TASK OBJECTIVE – Which lines in the entries below contain the string "stroke"? Show each of them in full.

Records from a data source:
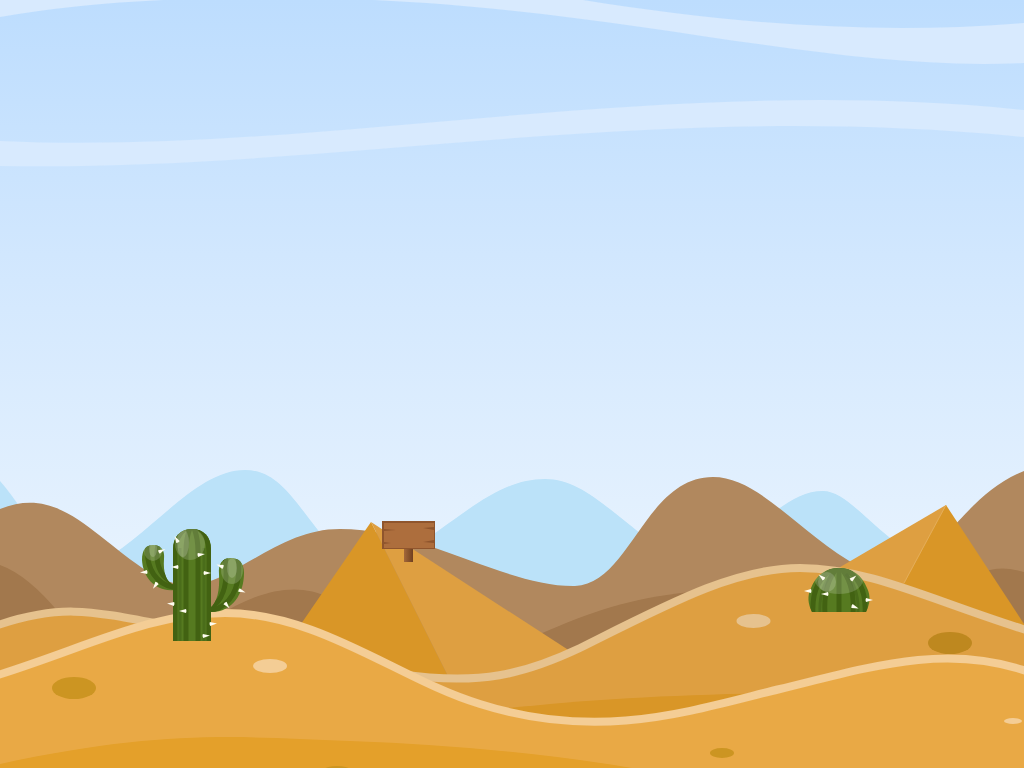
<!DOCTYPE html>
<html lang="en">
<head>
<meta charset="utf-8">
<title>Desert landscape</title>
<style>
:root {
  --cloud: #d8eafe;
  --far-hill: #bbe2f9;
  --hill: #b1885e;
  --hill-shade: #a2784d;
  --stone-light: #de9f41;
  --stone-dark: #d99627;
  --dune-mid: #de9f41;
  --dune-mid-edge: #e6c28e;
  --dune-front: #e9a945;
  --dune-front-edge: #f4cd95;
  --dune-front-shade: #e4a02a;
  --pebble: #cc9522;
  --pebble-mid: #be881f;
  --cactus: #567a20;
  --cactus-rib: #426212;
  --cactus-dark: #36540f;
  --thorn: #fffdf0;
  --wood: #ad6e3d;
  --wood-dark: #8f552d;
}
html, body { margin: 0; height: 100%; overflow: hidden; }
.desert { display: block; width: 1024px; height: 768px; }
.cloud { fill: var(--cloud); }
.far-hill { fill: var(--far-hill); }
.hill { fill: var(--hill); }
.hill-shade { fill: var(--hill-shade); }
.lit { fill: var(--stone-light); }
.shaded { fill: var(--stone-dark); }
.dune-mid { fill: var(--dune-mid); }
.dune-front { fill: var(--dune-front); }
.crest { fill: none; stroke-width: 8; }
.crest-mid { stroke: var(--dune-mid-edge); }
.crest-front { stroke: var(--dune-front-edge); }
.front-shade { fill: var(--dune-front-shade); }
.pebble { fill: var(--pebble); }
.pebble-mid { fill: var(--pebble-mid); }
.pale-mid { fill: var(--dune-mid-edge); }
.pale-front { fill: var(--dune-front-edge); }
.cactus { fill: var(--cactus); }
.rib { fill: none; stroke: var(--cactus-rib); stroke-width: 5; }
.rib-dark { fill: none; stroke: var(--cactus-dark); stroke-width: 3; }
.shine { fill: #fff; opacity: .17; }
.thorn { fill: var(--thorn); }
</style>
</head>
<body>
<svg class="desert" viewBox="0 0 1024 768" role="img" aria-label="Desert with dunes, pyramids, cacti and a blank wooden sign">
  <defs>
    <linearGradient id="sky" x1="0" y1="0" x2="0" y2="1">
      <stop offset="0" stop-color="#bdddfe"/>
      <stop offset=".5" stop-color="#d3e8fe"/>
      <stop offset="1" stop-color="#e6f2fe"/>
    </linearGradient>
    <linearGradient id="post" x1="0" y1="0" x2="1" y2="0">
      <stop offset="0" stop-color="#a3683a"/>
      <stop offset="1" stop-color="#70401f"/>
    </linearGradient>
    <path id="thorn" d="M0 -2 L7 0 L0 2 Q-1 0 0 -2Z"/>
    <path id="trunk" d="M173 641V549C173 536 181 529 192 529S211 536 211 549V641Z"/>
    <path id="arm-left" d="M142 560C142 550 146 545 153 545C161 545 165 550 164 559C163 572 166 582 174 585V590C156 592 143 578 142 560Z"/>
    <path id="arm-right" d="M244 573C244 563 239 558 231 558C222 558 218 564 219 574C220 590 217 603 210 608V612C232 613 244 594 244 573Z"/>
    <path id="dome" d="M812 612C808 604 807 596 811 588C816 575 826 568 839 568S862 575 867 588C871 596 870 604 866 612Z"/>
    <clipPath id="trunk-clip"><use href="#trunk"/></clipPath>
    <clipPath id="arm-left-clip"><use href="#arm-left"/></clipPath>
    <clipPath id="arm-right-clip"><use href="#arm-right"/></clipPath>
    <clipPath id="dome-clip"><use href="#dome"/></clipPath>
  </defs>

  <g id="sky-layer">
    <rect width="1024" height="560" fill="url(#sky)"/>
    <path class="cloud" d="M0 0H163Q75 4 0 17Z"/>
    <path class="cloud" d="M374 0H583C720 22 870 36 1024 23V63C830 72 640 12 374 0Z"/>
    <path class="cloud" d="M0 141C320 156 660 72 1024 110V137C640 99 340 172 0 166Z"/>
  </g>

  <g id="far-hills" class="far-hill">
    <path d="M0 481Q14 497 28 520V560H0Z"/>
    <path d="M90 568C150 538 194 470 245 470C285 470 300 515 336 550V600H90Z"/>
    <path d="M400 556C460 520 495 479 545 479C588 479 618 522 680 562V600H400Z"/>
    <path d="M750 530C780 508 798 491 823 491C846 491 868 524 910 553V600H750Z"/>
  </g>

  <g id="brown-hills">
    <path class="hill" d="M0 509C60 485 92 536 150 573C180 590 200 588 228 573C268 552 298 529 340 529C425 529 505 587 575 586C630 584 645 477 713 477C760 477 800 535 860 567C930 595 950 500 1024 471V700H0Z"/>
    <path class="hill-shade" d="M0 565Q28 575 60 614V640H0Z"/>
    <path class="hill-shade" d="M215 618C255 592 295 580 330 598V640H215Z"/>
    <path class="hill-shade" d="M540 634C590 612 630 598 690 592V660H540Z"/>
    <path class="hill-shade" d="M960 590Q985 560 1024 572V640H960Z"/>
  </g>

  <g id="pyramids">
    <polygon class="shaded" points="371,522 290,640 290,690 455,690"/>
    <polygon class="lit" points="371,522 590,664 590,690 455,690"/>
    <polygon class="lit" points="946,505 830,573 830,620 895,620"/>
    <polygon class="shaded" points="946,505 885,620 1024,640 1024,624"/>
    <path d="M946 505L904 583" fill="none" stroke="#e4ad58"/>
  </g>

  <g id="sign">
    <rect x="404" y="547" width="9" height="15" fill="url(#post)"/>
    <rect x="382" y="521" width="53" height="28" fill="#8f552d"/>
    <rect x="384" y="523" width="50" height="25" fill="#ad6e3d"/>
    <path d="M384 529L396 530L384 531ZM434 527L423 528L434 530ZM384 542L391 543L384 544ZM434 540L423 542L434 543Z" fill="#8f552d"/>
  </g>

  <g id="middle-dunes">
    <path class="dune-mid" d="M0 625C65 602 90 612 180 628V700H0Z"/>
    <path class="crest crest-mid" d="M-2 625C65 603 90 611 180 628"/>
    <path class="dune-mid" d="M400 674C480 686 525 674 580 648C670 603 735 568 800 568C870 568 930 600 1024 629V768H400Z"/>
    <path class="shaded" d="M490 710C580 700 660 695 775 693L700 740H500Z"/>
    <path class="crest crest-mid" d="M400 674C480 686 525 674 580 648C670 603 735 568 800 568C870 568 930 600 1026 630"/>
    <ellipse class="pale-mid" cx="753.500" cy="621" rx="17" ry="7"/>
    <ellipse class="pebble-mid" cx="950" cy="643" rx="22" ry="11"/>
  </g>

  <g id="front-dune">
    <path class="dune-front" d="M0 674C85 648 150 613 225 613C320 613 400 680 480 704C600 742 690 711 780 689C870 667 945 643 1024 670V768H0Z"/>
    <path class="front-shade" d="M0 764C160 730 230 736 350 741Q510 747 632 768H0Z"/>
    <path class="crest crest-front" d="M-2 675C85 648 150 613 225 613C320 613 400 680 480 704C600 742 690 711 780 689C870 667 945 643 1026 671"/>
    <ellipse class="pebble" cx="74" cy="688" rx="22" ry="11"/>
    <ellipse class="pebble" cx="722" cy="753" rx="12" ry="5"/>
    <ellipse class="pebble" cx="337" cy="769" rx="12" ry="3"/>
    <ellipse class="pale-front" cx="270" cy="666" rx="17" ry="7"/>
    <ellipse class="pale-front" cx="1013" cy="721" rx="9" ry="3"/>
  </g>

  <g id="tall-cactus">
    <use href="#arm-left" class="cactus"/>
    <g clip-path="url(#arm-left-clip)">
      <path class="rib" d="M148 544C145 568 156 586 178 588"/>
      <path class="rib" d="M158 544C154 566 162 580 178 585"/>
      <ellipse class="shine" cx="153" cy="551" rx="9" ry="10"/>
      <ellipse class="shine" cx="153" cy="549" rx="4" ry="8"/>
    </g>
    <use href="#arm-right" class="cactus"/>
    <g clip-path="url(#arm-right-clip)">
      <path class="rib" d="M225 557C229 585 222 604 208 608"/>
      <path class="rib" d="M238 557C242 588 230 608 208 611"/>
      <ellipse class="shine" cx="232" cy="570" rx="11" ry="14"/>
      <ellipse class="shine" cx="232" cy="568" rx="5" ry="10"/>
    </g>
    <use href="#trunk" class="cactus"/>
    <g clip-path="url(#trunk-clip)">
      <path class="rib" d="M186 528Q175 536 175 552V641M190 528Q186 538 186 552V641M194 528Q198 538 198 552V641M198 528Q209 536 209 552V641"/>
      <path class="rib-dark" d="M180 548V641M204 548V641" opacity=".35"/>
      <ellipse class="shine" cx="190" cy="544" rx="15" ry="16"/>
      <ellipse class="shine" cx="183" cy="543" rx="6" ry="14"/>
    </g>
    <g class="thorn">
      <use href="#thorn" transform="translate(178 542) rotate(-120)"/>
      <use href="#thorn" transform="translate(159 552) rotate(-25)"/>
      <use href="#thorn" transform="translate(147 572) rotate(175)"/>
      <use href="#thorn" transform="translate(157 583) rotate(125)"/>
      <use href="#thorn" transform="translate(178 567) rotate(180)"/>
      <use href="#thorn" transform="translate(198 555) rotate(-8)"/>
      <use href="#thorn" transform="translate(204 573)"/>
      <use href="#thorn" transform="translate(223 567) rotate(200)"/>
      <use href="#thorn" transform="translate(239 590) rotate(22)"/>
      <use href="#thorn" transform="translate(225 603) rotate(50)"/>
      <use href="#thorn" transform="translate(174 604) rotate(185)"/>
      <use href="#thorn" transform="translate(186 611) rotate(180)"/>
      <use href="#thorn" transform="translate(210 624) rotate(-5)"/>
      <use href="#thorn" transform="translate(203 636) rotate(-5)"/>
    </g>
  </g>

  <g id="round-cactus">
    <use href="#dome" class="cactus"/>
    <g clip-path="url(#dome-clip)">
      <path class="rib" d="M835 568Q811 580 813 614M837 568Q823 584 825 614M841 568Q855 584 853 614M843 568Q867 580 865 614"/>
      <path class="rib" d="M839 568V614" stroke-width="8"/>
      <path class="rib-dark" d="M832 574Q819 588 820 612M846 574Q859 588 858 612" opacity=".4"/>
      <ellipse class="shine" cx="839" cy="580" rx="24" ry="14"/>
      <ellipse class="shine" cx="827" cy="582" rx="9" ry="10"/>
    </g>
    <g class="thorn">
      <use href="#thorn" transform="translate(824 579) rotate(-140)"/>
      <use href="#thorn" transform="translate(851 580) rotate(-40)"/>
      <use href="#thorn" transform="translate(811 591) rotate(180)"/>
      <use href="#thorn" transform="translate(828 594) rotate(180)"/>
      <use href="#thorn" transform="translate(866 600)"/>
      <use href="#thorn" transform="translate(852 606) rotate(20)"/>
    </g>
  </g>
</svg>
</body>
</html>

ANSWER TO THIS EXERCISE –
.crest { fill: none; stroke-width: 8; }
.crest-mid { stroke: var(--dune-mid-edge); }
.crest-front { stroke: var(--dune-front-edge); }
.rib { fill: none; stroke: var(--cactus-rib); stroke-width: 5; }
.rib-dark { fill: none; stroke: var(--cactus-dark); stroke-width: 3; }
    <path d="M946 505L904 583" fill="none" stroke="#e4ad58"/>
      <path class="rib" d="M839 568V614" stroke-width="8"/>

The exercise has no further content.